work of the 300-plus funded projects and centers, is spearheading the ATE@20 Book + Blog project—showcasing the accomplishments of the ATE program during the past 20 years. The blog aims to reach students, parents, educators, as well as business and industry partners with articles about successful technicians and cutting-edge technical education programs. The blog will feature stories throughout the anniversary year and entries may be reprinted or reused. The book, which chronicles the program with feature stories and programmatic data infographics, will be released in October.
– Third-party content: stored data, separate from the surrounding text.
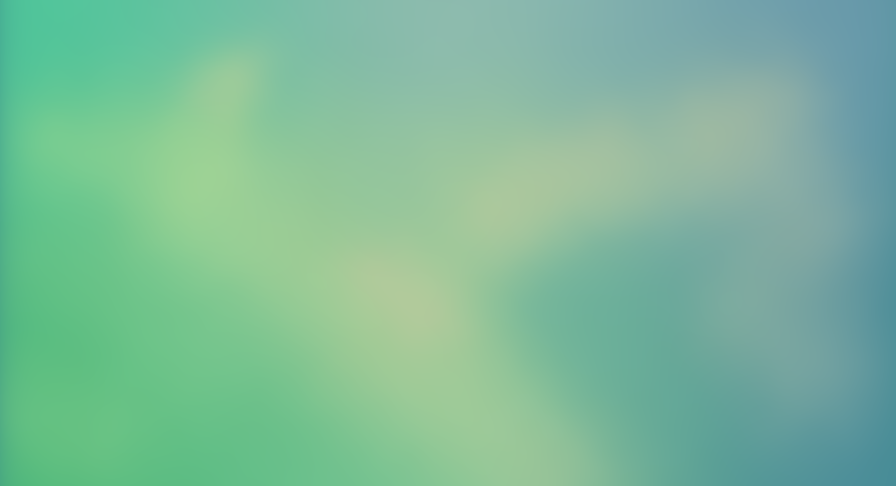
A WebGL 1 fragment shader for this background:

```glsl
precision highp float;

uniform vec2 u_resolution;

float hash(vec2 cell) {
    vec3 q = fract(vec3(cell.xyx) * 0.1031);
    q += dot(q, q.yzx + 33.33);
    return fract((q.x + q.y) * q.z);
}

float noise(vec2 p) {
    vec2 cell = floor(p);
    vec2 f = fract(p);
    f = f * f * (3.0 - 2.0 * f);
    return mix(mix(hash(cell), hash(cell + vec2(1.0, 0.0)), f.x),
               mix(hash(cell + vec2(0.0, 1.0)), hash(cell + 1.0), f.x), f.y);
}

float fbm(vec2 p) {
    float sum = 0.0;
    float gain = 0.5;
    for (int i = 0; i < 3; i++) {
        sum += gain * noise(p);
        p = p * 2.03 + 7.1;
        gain *= 0.5;
    }
    return sum;
}

// Soft bank of vapour along a segment
float bank(vec2 p, vec2 a, vec2 b, float radius) {
    vec2 along = b - a;
    float t = clamp(dot(p - a, along) / dot(along, along), 0.0, 1.0);
    float d = length(p - a - along * t) / radius;
    return exp(-d * d);
}

// Blend three colours from left to right
vec3 across(vec3 left, vec3 middle, vec3 right, float x) {
    return mix(mix(left, middle, smoothstep(0.0, 0.52, x)),
               right, smoothstep(0.48, 1.0, x));
}

void main() {
    vec2 uv = gl_FragCoord.xy / u_resolution;
    vec2 p = uv * vec2(1.846, 1.0);

    // Sky
    vec3 high = across(vec3(0.31, 0.77, 0.60), vec3(0.55, 0.73, 0.68),
                       vec3(0.41, 0.60, 0.67), uv.x);
    vec3 low = across(vec3(0.30, 0.72, 0.48), vec3(0.45, 0.76, 0.57),
                      vec3(0.29, 0.55, 0.60), uv.x);
    vec3 color = mix(low, high, smoothstep(0.1, 1.0, uv.y));

    // Uneven cloud outlines
    vec2 q = p + 0.07 * (vec2(fbm(p * 5.0), fbm(p * 5.0 + 19.7)) - 0.44);

    // Left cloud: shoulder, tower, slope and foot
    float clear = 1.0 - 0.50 * bank(q, vec2(0.12, 0.71), vec2(0.34, 0.70), 0.12);
    clear *= 1.0 - 0.60 * bank(q, vec2(0.48, 0.83), vec2(0.43, 0.64), 0.085);
    clear *= 1.0 - 0.78 * bank(q, vec2(0.40, 0.59), vec2(0.83, 0.37), 0.18);
    clear *= 1.0 - 0.72 * bank(q, vec2(0.82, 0.31), vec2(1.12, 0.02), 0.20);
    clear *= 1.0 - 0.28 * bank(q, vec2(0.08, 0.14), vec2(0.20, 0.10), 0.13);
    clear *= 1.0 - 0.25 * bank(q, vec2(0.10, 0.46), vec2(0.40, 0.27), 0.16);

    // Right cloud: ridge, crown and hanging veil
    clear *= 1.0 - 0.72 * bank(q, vec2(1.02, 0.56), vec2(1.46, 0.69), 0.14);
    clear *= 1.0 - 0.62 * bank(q, vec2(1.54, 0.73), vec2(1.66, 0.53), 0.15);
    clear *= 1.0 - 0.50 * bank(q, vec2(1.56, 0.34), vec2(1.66, 0.26), 0.16);

    // Haze between the clouds
    clear *= 1.0 - 0.36 * bank(q, vec2(0.64, 0.66), vec2(1.0, 0.68), 0.16);
    vec3 cloud = across(vec3(0.60, 0.84, 0.56), vec3(0.67, 0.80, 0.60),
                        vec3(0.59, 0.69, 0.65), uv.x);
    color = mix(color, cloud, 1.0 - clear);

    // Warm light on the ridges
    float warmth = 0.40 * bank(q, vec2(0.79, 0.45), vec2(0.89, 0.36), 0.075);
    warmth += 0.30 * bank(q, vec2(1.04, 0.57), vec2(1.24, 0.70), 0.09);
    warmth += 0.22 * bank(q, vec2(0.45, 0.82), vec2(0.49, 0.85), 0.07);
    warmth += 0.18 * bank(q, vec2(1.48, 0.77), vec2(1.62, 0.80), 0.09);
    color = mix(color, vec3(0.76, 0.78, 0.62), warmth);

    // Cool hollow, faint mottling and shaded sides
    color = mix(color, vec3(0.39, 0.66, 0.60),
                0.40 * bank(q, vec2(1.16, 0.35), vec2(1.36, 0.15), 0.12));
    color += 0.025 * (fbm(p * 4.0 + 3.3) - 0.44);
    float side = exp(-uv.x * 70.0) + 0.6 * exp((uv.x - 1.0) * 35.0);
    color = mix(color, vec3(0.22, 0.54, 0.54), 0.35 * side);

    gl_FragColor = vec4(color, 1.0);
}
```
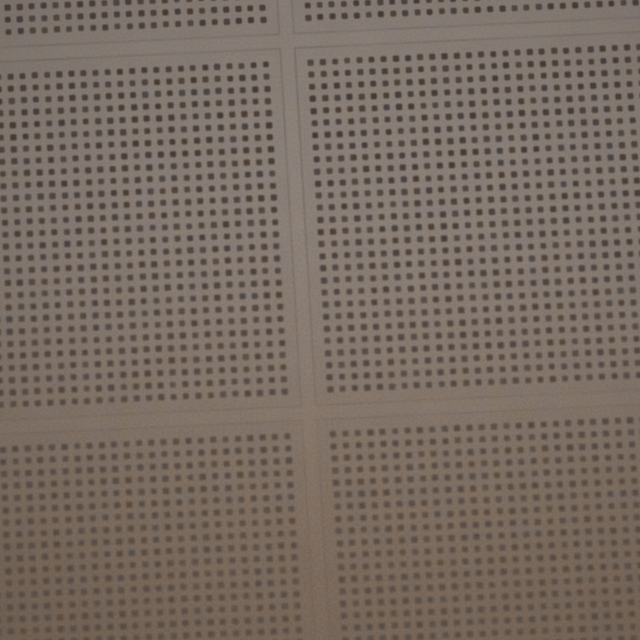
Give the GLSL for this texture, as a three.js fragment shader.

```glsl
varying vec2 vUv;

const vec2 GRID_ORIGIN = vec2(0.4857, 0.9023); // first hole of the right panel
const vec2 HOLE_PITCH = vec2(0.0190, 0.01892);
const float LAST_HOLE = 27.0;                  // 28 holes along each panel side
const float PANEL_PERIOD = 30.7;               // panel plus border, in hole pitches
const float ROW_SLOPE = 0.047;
const float COLUMN_LEAN = 0.060;
const float SPREAD = 0.03;

const vec3 COOL_BOARD = vec3(0.545, 0.503, 0.472);
const vec3 WARM_BOARD = vec3(0.500, 0.430, 0.372);
const vec3 HOLE_BROWN = vec3(0.270, 0.222, 0.190);
const vec3 HOLE_BLUE = vec3(0.265, 0.250, 0.255);
const vec3 SEAM_COLOR = vec3(0.375, 0.345, 0.345);

float hash(vec2 p) {
  return fract(sin(dot(p, vec2(127.1, 311.7))) * 43758.545);
}

vec2 gradient(vec2 p) {
  float angle = 6.28318 * hash(p);
  return vec2(cos(angle), sin(angle));
}

float gradientNoise(vec2 p) {
  vec2 i = floor(p);
  vec2 f = p - i;
  vec2 s = f * f * f * (f * (f * 6.0 - 15.0) + 10.0);
  vec2 e = vec2(1.0, 0.0);
  float low = mix(dot(gradient(i), f), dot(gradient(i + e), f - e), s.x);
  float high = mix(dot(gradient(i + e.yx), f - e.yx), dot(gradient(i + 1.0), f - 1.0), s.x);
  return mix(low, high, s.y);
}

float roundedBox(vec2 p, vec2 halfSize, float radius) {
  vec2 q = abs(p) - halfSize + radius;
  return length(max(q, 0.0)) + min(max(q.x, q.y), 0.0) - radius;
}

// Skewed board coordinates, counted in holes rightward and downward
vec2 boardCoords(vec2 uv) {
  vec2 d = uv - GRID_ORIGIN;
  float down = (ROW_SLOPE * d.x - d.y) / (1.0 + ROW_SLOPE * COLUMN_LEAN);
  float across = (d.x - COLUMN_LEAN * down) / (1.0 + SPREAD * down);
  return vec2(across, down) / HOLE_PITCH;
}

// Warm at the bottom, cool at the top, darker toward the corners
vec3 boardColor(vec2 uv) {
  vec3 color = mix(WARM_BOARD, COOL_BOARD, smoothstep(0.0, 0.8, uv.y));
  vec2 d = uv - vec2(0.55, 0.53);
  return color * (1.0 - 0.24 * dot(d, d));
}

vec3 addSeams(vec3 color, vec2 local, vec2 uv) {
  float frame = roundedBox(local - 0.5 * LAST_HOLE, vec2(0.5 * LAST_HOLE + 1.25), 0.05);
  float wear = 0.75 + 0.7 * gradientNoise(uv * 9.0);
  float strength = mix(0.16, 0.38, smoothstep(0.2, 0.95, uv.y)) * wear;
  float line = 1.0 - smoothstep(0.03, 0.16, abs(frame));
  float bar = smoothstep(0.05, 0.3, frame);
  return mix(color * (1.0 + 0.015 * bar), SEAM_COLOR, line * strength);
}

vec3 addHoles(vec3 color, vec2 local, vec2 panel, vec2 uv) {
  vec2 index = clamp(floor(local + 0.5), 0.0, LAST_HOLE);
  vec2 id = index + panel * 41.0;
  vec2 jitter = 0.05 * (vec2(hash(id), hash(id + 7.3)) - 0.5);
  float size = 0.245 + 0.03 * (hash(id + 3.1) - 0.5);
  float edge = roundedBox(local - index - jitter, vec2(size), 0.16);
  float blur = mix(0.19, 0.12, uv.y);
  float mask = 1.0 - smoothstep(-blur, blur, edge);
  float depth = mix(0.56, 0.94, smoothstep(0.0, 0.9, uv.y));
  depth *= 0.88 + 0.2 * hash(id + 5.9);
  vec3 shade = mix(HOLE_BROWN, HOLE_BLUE, 0.7 * hash(id + 11.7));
  return mix(color, shade, mask * min(depth, 1.0));
}

// Fine speckle and soft, faintly tinted blotches
vec3 addGrain(vec3 color, vec2 uv) {
  float speckle = gradientNoise(uv * 230.0) + 0.6 * gradientNoise(uv * 390.0 + 17.0);
  float blotch = gradientNoise(uv * 24.0 + 5.0);
  float tint = gradientNoise(uv * 38.0 + 31.0);
  color *= 1.0 + mix(0.065, 0.04, uv.y) * speckle + 0.02 * blotch;
  return color + tint * vec3(-0.010, 0.0, 0.018);
}

void main() {
  // Panel tiling, with the wrap kept in the middle of the border
  vec2 board = boardCoords(vUv);
  float margin = 0.5 * (PANEL_PERIOD - LAST_HOLE);
  vec2 panel = floor((board + margin) / PANEL_PERIOD);
  vec2 local = board - panel * PANEL_PERIOD;

  vec3 color = boardColor(vUv);
  color = addSeams(color, local, vUv);
  color = addHoles(color, local, panel, vUv);
  color = addGrain(color, vUv);
  gl_FragColor = vec4(color, 1.0);
}
```
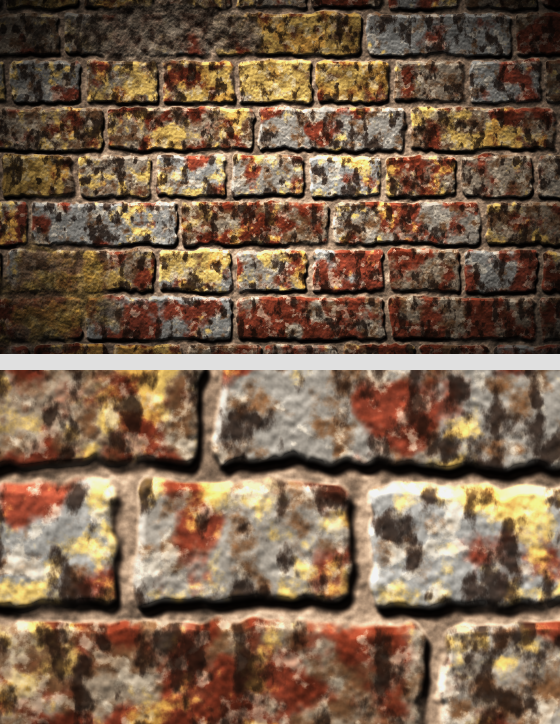
Top, the full canvas; bottom, a detail of the centre.
Write a Shadertoy shader that draws this texture.

```glsl
// Weathered brick wall: alternating header and stretcher courses with peeling ochre and red paint.

const float COURSE = 0.0845;       // course height, in canvas widths
const float FIRST_JOINT = 0.022;   // height of the lowest full joint
const vec2 HALF_GAP = vec2(0.0048, 0.0046);

const vec3 GRIME = vec3(0.11, 0.07, 0.05);
const vec3 BROWN = vec3(0.40, 0.29, 0.20);
const vec3 STONE = vec3(0.54, 0.48, 0.41);
const vec3 SLATE = vec3(0.48, 0.47, 0.45);
const vec3 OCHRE = vec3(0.73, 0.59, 0.30);
const vec3 RED = vec3(0.39, 0.16, 0.10);
const vec3 CHALK = vec3(0.80, 0.74, 0.65);
const vec3 MORTAR = vec3(0.58, 0.49, 0.41);

// Horizontal joint phase of each course, bottom to top.
const float PHASE[9] = float[9](0.059, 0.151, 0.007, 0.052, -0.001, 0.1875, 0.013, 0.11, 0.007);

struct Brick { float dist; vec2 id; };

float hash(vec2 p) {
    vec3 q = fract(vec3(p.xyx) * 0.1031);
    q += dot(q, q.yzx + 33.33);
    return fract((q.x + q.y) * q.z);
}

float noise(vec2 p) {
    vec2 i = floor(p), f = fract(p);
    f = f * f * (3.0 - 2.0 * f);
    return mix(mix(hash(i), hash(i + vec2(1, 0)), f.x),
               mix(hash(i + vec2(0, 1)), hash(i + vec2(1, 1)), f.x), f.y);
}

float fbm(vec2 p) {
    float sum = 0.0, amp = 0.516;
    for (int i = 0; i < 5; i++) {
        sum += amp * noise(p);
        p = mat2(1.6, 1.2, -1.2, 1.6) * p + 7.3;
        amp *= 0.5;
    }
    return sum;
}

float roundBox(vec2 p, vec2 halfSize, float radius) {
    vec2 q = abs(p) - halfSize + radius;
    return length(max(q, 0.0)) + min(max(q.x, q.y), 0.0) - radius;
}

// Signed distance to the chipped brick at p, and its column and course.
Brick brickAt(vec2 p) {
    p += 0.007 * (vec2(noise(p * 24.0), noise(p * 24.0 + 40.0)) - 0.5);
    p += 0.005 * (vec2(noise(p * 95.0), noise(p * 95.0 + 80.0)) - 0.5);
    float row = floor((p.y - FIRST_JOINT) / COURSE);
    float pitch = mod(row, 2.0) < 0.5 ? 0.2695 : 0.1367;
    float x = (p.x - PHASE[clamp(int(row) + 1, 0, 8)]) / pitch;
    vec2 id = vec2(floor(x), row);
    vec2 local = vec2((fract(x) - 0.5) * pitch, p.y - FIRST_JOINT - (row + 0.5) * COURSE);
    vec2 size = 0.5 * vec2(pitch, COURSE) - HALF_GAP - 0.002 * hash(id + 9.0);
    return Brick(roundBox(local, size, 0.007), id);
}

// Ragged elliptical area where the wall is broken or rendered over.
float wornPatch(vec2 p, vec2 center, vec2 radius) {
    return smoothstep(1.1, 0.75, length((p - center) / radius) + 1.6 * (fbm(p * 18.0) - 0.5));
}

float relief(vec2 p, float worn) {
    float face = smoothstep(0.003, -0.005, brickAt(p).dist);
    return 0.0065 * face * (1.0 - 0.8 * worn) + (0.006 + 0.007 * worn) * fbm(p * 48.0)
         + 0.0012 * noise(p * 260.0);
}

// Layers of bare clay, paint, chalk and soot on one brick.
vec3 brickColor(vec2 p, vec2 id) {
    float tone = hash(id + 3.7), paint = hash(id + 21.3), rust = hash(id + 51.9);
    vec2 q = p + id * 3.17;
    float coarse = fbm(q * 17.0), fine = fbm(q * 75.0 + 5.0);
    vec3 cool = mix(STONE, SLATE, smoothstep(0.4, 0.9, tone));
    vec3 col = mix(BROWN, cool, smoothstep(0.25, 0.6, fine + 0.25 * (tone - 0.4)));
    float low = smoothstep(0.32, 0.06, p.y);
    float redBias = 0.22 * (rust - 0.8) + 0.12 * low;
    col = mix(col, RED * (0.6 + 0.9 * fine), 0.85 * smoothstep(0.46, 0.62, fbm(q * 26.0 + 13.0) + redBias));
    float yellowBias = 0.25 * (paint - 0.4) - 0.17 * smoothstep(0.5, 0.95, p.x) - 0.07 * low;
    float flake = smoothstep(0.46, 0.60, 0.55 * coarse + 0.45 * fine + yellowBias);
    col = mix(col, OCHRE * (0.5 + fine), 0.75 * flake);
    col = mix(col, CHALK, 0.5 * smoothstep(0.56, 0.72, fbm(q * 85.0 + 31.0)));
    float soot = smoothstep(0.50, 0.72, fbm(q * vec2(85.0, 55.0) + 63.0));
    return mix(col, GRIME, 0.75 * soot) * (0.85 + 0.3 * tone);
}

void mainImage(out vec4 fragColor, in vec2 fragCoord) {
    vec2 p = fragCoord / iResolution.x;
    Brick brick = brickAt(p);

    // Rendered area at upper left, crumbling crust at lower left.
    float render = wornPatch(p, vec2(0.26, 0.57), vec2(0.16, 0.052));
    float crust = wornPatch(p, vec2(0.10, 0.10), vec2(0.15, 0.09));
    float worn = max(render, 0.75 * crust);

    // Mortar bed, shaded unevenly by the bricks above and to its left.
    float grain = fbm(p * 85.0);
    vec3 mortar = MORTAR * (0.5 + grain);
    float shadow = smoothstep(0.003, -0.002, brickAt(p + vec2(-0.003, 0.006)).dist);
    float depth = smoothstep(0.3, 0.55, fbm(p * 16.0));
    mortar = mix(mortar, GRIME * 0.4, shadow * (1.0 - worn) * (0.4 + 0.6 * depth));

    vec3 col = mix(mortar, brickColor(p, brick.id), smoothstep(0.0018, -0.0018, brick.dist));
    col = mix(col, mix(GRIME, STONE, smoothstep(0.15, 0.7, grain)), 0.85 * render);
    vec3 crustColor = mix(BROWN, OCHRE * 0.8, smoothstep(0.42, 0.6, fbm(p * 30.0)));
    col = mix(col, crustColor * (0.5 + grain), 0.65 * crust);

    // Relief lit from above, with dark corners.
    float stepSize = 0.0025;
    float slope = (relief(p, worn) - relief(p + vec2(-0.3, 1.0) * stepSize, worn)) / stepSize;
    col *= 1.0 + 0.7 * clamp(slope, -0.95, 0.85);
    vec2 fromCenter = (p - vec2(0.51, 0.30)) / vec2(0.57, 0.39);
    col *= mix(0.2, 1.2, smoothstep(1.4, 0.2, length(fromCenter)));
    col = clamp(col, 0.0, 0.94);
    col = mix(col, col * col * (3.0 - 2.0 * col), 0.3);
    fragColor = vec4(col, 1.0);
}
```
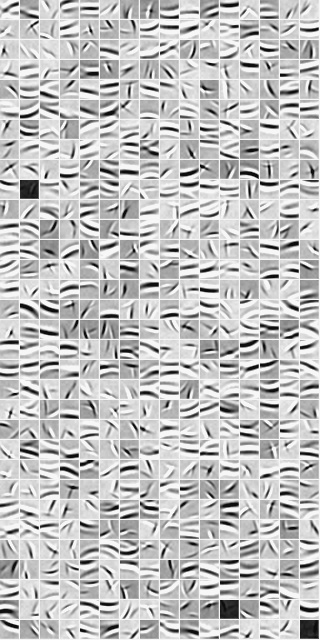
Give the GLSL for this pattern, as a Shadertoy shader.

```glsl
// Grid of small grey tiles, each holding soft oriented wave strokes, parted by thin white lines.

const float TAU = 6.2831853;

vec4 hash4(vec3 p) {
    vec4 h = fract(p.xyzx * vec4(0.1031, 0.1030, 0.0973, 0.1099));
    h += dot(h, h.wzxy + 33.33);
    return fract((h.xxyz + h.yzzw) * h.zywx);
}

float valueNoise(vec2 p) {
    vec2 i = floor(p), f = fract(p);
    f = f * f * (3.0 - 2.0 * f);
    vec2 e = vec2(0.0, 1.0);
    float low = mix(hash4(vec3(i, 9.0)).x, hash4(vec3(i + e.yx, 9.0)).x, f.x);
    float high = mix(hash4(vec3(i + e.xy, 9.0)).x, hash4(vec3(i + e.yy, 9.0)).x, f.x);
    return mix(low, high, f.y);
}

// Wave packet: a bent cosine ripple under a Gaussian envelope
float wavelet(vec2 q, float angle, float bend, vec2 size, float period, float phase) {
    float c = cos(angle), s = sin(angle);
    vec2 d = mat2(c, -s, s, c) * q;
    d.y += bend * d.x * d.x;
    vec2 e = d / size;
    return cos(TAU * d.y / period + phase) * exp(-dot(e, e));
}

float tileShade(vec2 cell, vec2 q) {
    vec4 kind = hash4(vec3(cell, 1.0));
    float broad = step(0.54, kind.x);
    float solid = step(0.985, kind.y);
    float shade = 0.87 - 0.32 * kind.y * kind.y - 0.42 * solid;

    // One strong stroke and one faint companion
    for (int i = 0; i < 2; i++) {
        vec4 a = hash4(vec3(cell, 3.0 + 2.0 * float(i)));
        vec4 b = hash4(vec3(cell, 4.0 + 2.0 * float(i)));
        float angle = (a.z - 0.5) * mix(3.1, 0.8, broad);
        vec2 size = mix(vec2(0.2 + 0.2 * b.x, 0.13), vec2(0.45 + 0.4 * b.x, 0.2 + 0.15 * b.w), broad);
        float period = mix(0.3, 0.38, broad) + 0.18 * b.y;
        float phase = 0.5 * TAU + (b.z - 0.5) * 4.6;
        float strength = (i == 0 ? 0.8 : 0.35) * (1.0 - 0.8 * solid);
        vec2 center = mix(vec2(0.15), vec2(0.82), a.xy);
        shade += strength * wavelet(q - center, angle, a.w - 0.5, size, period, phase);
    }

    // Fine grain and slow mottling
    vec2 p = cell + q;
    shade += 0.07 * (valueNoise(p * 9.0) - 0.5) + 0.07 * (valueNoise(p * 3.0 + 40.0) - 0.5);
    return clamp(shade, 0.05, 0.97);
}

void mainImage(out vec4 fragColor, in vec2 fragCoord) {
    // 16 by 32 tiles, counted from the top left
    vec2 uv = fragCoord / iResolution.xy;
    vec2 p = vec2(uv.x, 1.0 - uv.y) * vec2(16.0, 32.0);
    vec2 pixel = vec2(16.0, 32.0) / iResolution.xy;
    float shade = tileShade(floor(p), fract(p));

    // White rule along the right and bottom of each tile
    vec2 edge = abs(fract(p + 0.53125) - 0.5);
    vec2 rule = clamp((0.03125 - edge) / pixel + 0.5, 0.0, 1.0);
    shade = mix(shade, 0.96, max(rule.x, rule.y));
    fragColor = vec4(vec3(shade), 1.0);
}
```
Gerhard Salinger, a National Science Foundation (NSF) program director who was co-lead of the ATE program from 1993 through 2012, said the team involved in structuring the competitive grant program wanted broad and deep partnerships for a simple reason: “We could get more done if people collaborated.” Collegiality among ATE principal investigators is another program hallmark. “We wanted it to be a program and not just a series of grants.”